Ending the Global Sex Trade
Ironically, the disappearance of one scourge, the Iron Curtain, has aided the growth of another, international organized crime. There's no more-telling evidence of this than the traffic in women from the former Soviet Union headed for the sex industries in Western Europe, the Middle East, the United States, and Japan.
Yet this trade in human beings, estimated at hundreds of thousands of women over the past decade, represents only a fraction of the worldwide prostitution market exploited by mobsters on every continent. They pocket an estimated $12 billion each year from the sex trade.
Eastern European women are a growing part of this trade (one expert estimates 500,000 women have been trafficked out of Ukraine alone in the last decade). Asia is a major center for the trade, with hundreds of thousands of women trafficked each year.
To combat this terrible commerce and other forms of global gangsterism, United Nations members meeting in Vienna are working on a new Convention on Transnational Organized Crime. This treaty follows up on others drawn up by 20th-century diplomats to condemn and discourage the traffic in human beings. None, unfortunately, has had much success.
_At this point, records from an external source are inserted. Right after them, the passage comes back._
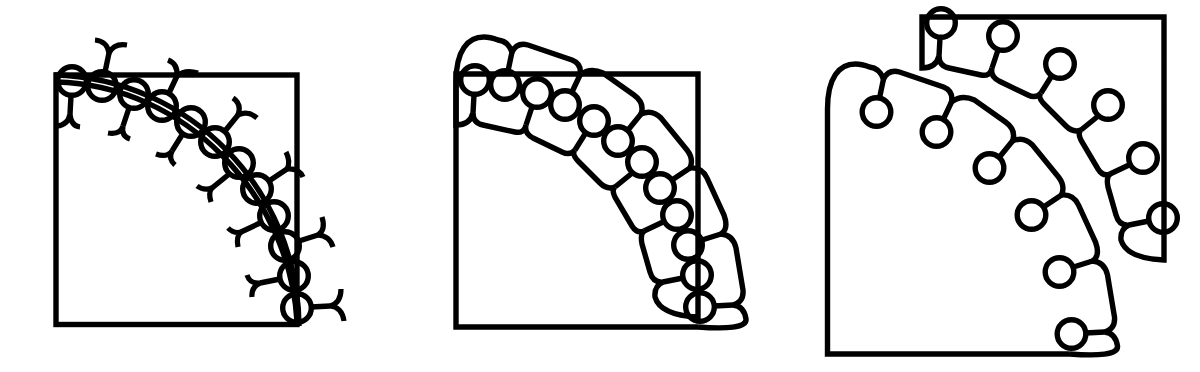
<!DOCTYPE html>
<html lang="en">
<head>
<meta charset="utf-8">
<title>Curved seam with interlocking tabs</title>
<style>
:root { --paper: #fff; --ink: #000; }
html, body { margin: 0; overflow: hidden; background: var(--paper); }
.diagram { display: block; width: 1200px; height: 372px; }
.line { fill: none; stroke: var(--ink); stroke-width: 5.4; stroke-linejoin: miter; }
.forks { stroke-width: 5.2; }
</style>
</head>
<body>
<svg class="diagram" viewBox="0 0 1200 372" role="img" aria-label="Three steps: a curved seam across a square, tabs joined along the seam, and the two pieces separated">
  <defs>
    <circle id="knob" r="14.3"/>

    <!-- knobs and stems pointing to the outer side of the seam -->
    <g id="outer-knobs">
      <use href="#knob" x="505" y="85"/>
      <use href="#knob" x="565" y="105"/>
      <use href="#knob" x="618" y="141"/>
      <use href="#knob" x="660" y="188"/>
      <use href="#knob" x="688" y="245"/>
      <use href="#knob" x="700" y="307"/>
      <path d="M508 71L512 52M572 92L580 75M628 130L641 114M672 180L690 168M702 240L721 234M714 306L733 305"/>
    </g>

    <!-- knobs and stems pointing to the inner side of the seam -->
    <g id="inner-knobs">
      <use href="#knob" x="475" y="80"/>
      <use href="#knob" x="537" y="93"/>
      <use href="#knob" x="594" y="121"/>
      <use href="#knob" x="642" y="162"/>
      <use href="#knob" x="677" y="215"/>
      <use href="#knob" x="697" y="275"/>
      <path d="M474 95L473 113M532 107L526 125M585 134L575 150M631 174L615 187M663 222L644 231M683 278L663 282"/>
    </g>

    <g id="large-piece">
      <path d="M698 327H456V82C456 50 468 37 484 37Q490 37 498 40Q508 41 512 52Q517 42 528 45L572 60Q582 64 580 75Q590 67 603 73L634 95Q645 103 641 114Q652 109 661 118L687 150Q694 159 690 168Q702 167 707 178L724 215Q729 229 721 234Q733 235 736 248L743 290Q744 302 733 305Q744 306 746 319C747 328 726 329 698 327"/>
      <use href="#outer-knobs"/>
    </g>

    <g id="small-piece">
      <path d="M473 113Q470 125 456 125V74H698V317C676 316 659 311 655 297Q654 286 663 282Q653 283 650 272L642 244Q640 234 644 231Q637 234 632 226L616 199Q611 190 615 187Q607 190 600 183L579 162Q571 154 575 150Q570 156 562 152L533 138Q524 133 526 125Q524 134 515 132L483 125Q473 123 473 113"/>
      <use href="#inner-knobs"/>
    </g>
  </defs>

  <rect width="1200" height="372" fill="var(--paper)"/>

  <g id="step-seam" class="line">
    <rect x="56" y="75" width="241" height="249.5"/>
    <path d="M54 75C190 78 298 190 299 326M56 82C185 85 290 195 297 322"/>
    <use href="#outer-knobs" x="-403" y="1"/>
    <use href="#inner-knobs" x="-403" y="1"/>
    <g class="forks">
      <path d="M95 40Q107 41 109 53Q114 43 127 45"/>
      <path d="M168 60Q178 64 177 76Q185 69 198 73"/>
      <path d="M233 98Q242 104 238 115Q248 110 257 118"/>
      <path d="M286 152Q291 162 287 169Q299 168 303 177"/>
      <path d="M322 217Q326 230 318 235Q330 236 333 247"/>
      <path d="M341 289Q341 303 330 306Q342 307 344 321"/>
      <path d="M57 126Q68 125 70 114Q71 126 80 127"/>
      <path d="M108 133Q120 135 123 126Q121 136 130 139"/>
      <path d="M156 154Q167 158 172 151Q168 159 175 165"/>
      <path d="M197 186Q204 191 212 188Q208 193 211 202"/>
      <path d="M228 228Q234 234 241 232Q236 236 238 247"/>
      <path d="M247 275Q250 284 260 283Q251 287 252 297"/>
    </g>
  </g>

  <g id="step-joined" class="line">
    <use href="#large-piece"/>
    <use href="#small-piece"/>
  </g>

  <g id="step-separated" class="line">
    <use href="#large-piece" x="371.5" y="27"/>
    <use href="#small-piece" x="466" y="-57"/>
  </g>
</svg>
</body>
</html>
The Vienna convention includes some needed measures, such as stronger provisions for monitoring and reporting on the sex trade, which will aid law-enforcement efforts. But the treaty has run into some problems concerning its language.
Some countries, including the United States, back wording that prohibits trafficking of people across borders for "forced prostitution." That wording is a concession to countries with legalized prostitution. But it could offer traffickers a defense. They can argue that the women they transport come voluntarily.
In many cases, indeed, impoverished women are willingly lured by promises of high-paying work abroad - although the type of work is misrepresented. Beyond that deception, a coercive environment envelops the women. Travel documents are often seized by traffickers, who may also threaten physical violence. This makes testifying against their "employers" problematic. Most women continue in virtual slavery until they can repay the debts concocted by traffickers. Then the women return to their home country poor as they left. Under these circumstances, the question of what's "forced" and what isn't becomes academic.
Breaking this cycle of bondage should be a legal and moral priority for the world's nations. The UN convention should be ratified with the strongest wording possible. Cooperation between law-enforcement agencies in countries involved in the sex industry has to be strengthened. This may not be easy, since officials in the countries of origin are sometimes implicated in the trade. Police in countries where the women are brought often limit their enforcement to deporting the women, if they're arrested.
Local laws against prostitution can be strengthened to reduce demand. Moves to legalize the sex trade, on the other hand, are likely to increase demand and heighten the trafficking.
This problem should be attacked from every angle - treaties, national and international law enforcement, and efforts by religious groups to counter the moral decay that underlies the trafficking in women. Countless individual lives hang in the balance, as do the chances for real democracy in countries whose citizens are now routinely forced or lured into sexual slavery.
(c) Copyright 2000. The Christian Science Publishing Society